The FCA includes descriptions of the condition of building systems, such as the heating and cooling system and the exterior envelope. It also evaluates educational adequacy — how well the current building design and layout supports teaching and learning. The FCA also includes a cost estimate for upgrading each building and infrastructure component to “like new” status.
Just as a homeowner creates a list of work to be done at home and prioritizes the projects, so too does the SPS Capital Projects and Planning Department for the district’s 100+ buildings. The highest priority will be buildings which need work to improve conditions to provide safety and security for students and staff.
Visit our Facilities Conditions Assessment webpage.
What is the maintenance and repair backlog?
The backlog of maintenance and repair (BMAR) from the 2014 report (the most recent Facilities Conditions Report) is $508 million. This includes buildings that were under construction at the time of the survey (such as Fairmount Park) and were calculated as their pre-construction BMAR. By the end of BTA III in 2016 and BEX IV in 2019, the BMAR will have been reduced to $324 million, a reduction of 32 percent.
If the BTA IV Capital Levy is approved by Seattle voters in February 2016, the BMAR will be reduced to from $508 million as of 2014 to $247 million by the time all projects are completed in 2022.
What is the “Facilities Master Plan”?
The facilities master plan is a facilities improvement plan. It is designed to move building improvement efforts from a reactive repair program to a data-driven, proactive renovation/building replacement program that supports the educational program. The building improvement program may include renovations of existing facilities and additions to existing buildings. It may also involve construction of new schools to replace outdated ones or to add capacity as enrollment increases.
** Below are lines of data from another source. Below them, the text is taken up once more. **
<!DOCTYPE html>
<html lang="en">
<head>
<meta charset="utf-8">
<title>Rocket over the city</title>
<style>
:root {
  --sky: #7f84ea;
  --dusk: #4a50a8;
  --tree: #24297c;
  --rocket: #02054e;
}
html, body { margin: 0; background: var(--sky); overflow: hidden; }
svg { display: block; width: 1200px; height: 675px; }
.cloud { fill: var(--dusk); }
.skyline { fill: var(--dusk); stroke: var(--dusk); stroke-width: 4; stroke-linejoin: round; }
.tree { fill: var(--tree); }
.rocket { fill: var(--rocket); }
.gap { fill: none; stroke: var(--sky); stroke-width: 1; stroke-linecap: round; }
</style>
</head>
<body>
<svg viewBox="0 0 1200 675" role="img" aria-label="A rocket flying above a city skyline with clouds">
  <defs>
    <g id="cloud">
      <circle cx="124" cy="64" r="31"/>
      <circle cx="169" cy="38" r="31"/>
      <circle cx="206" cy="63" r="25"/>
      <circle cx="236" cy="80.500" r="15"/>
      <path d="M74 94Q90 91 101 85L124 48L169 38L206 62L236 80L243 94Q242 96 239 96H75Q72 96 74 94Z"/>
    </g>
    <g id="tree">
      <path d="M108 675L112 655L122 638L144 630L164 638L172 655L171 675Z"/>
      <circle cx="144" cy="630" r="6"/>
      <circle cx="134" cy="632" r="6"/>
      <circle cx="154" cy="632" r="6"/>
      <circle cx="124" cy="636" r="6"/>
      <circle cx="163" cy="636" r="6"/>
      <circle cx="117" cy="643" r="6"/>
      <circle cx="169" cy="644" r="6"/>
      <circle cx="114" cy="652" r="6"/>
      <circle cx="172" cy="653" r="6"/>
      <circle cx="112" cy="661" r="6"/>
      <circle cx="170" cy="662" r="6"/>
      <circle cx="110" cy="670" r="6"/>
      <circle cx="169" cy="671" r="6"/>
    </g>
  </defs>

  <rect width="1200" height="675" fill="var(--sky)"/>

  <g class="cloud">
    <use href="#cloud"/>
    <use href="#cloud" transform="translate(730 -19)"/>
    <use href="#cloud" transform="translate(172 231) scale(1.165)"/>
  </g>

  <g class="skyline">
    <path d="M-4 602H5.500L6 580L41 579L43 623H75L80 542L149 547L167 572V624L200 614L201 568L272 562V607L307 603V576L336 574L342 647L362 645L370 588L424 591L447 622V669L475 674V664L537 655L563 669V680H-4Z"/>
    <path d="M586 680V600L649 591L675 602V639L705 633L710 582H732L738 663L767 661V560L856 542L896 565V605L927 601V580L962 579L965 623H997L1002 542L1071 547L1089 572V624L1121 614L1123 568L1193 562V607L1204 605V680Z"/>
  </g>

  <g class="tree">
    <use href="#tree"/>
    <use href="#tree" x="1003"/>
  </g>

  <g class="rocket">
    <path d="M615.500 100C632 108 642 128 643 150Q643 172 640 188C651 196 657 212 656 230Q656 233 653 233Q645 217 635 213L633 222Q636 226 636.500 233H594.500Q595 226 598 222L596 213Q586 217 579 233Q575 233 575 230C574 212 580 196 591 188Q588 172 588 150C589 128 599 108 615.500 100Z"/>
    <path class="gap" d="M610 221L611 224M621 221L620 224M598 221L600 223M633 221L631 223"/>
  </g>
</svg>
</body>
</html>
The 2012 facilities master plan is the latest version and was adopted by the School Board in 2012. It provides planning information for 10 years, to school year 2012-22.
Visit our Facilities Master Plan webpage.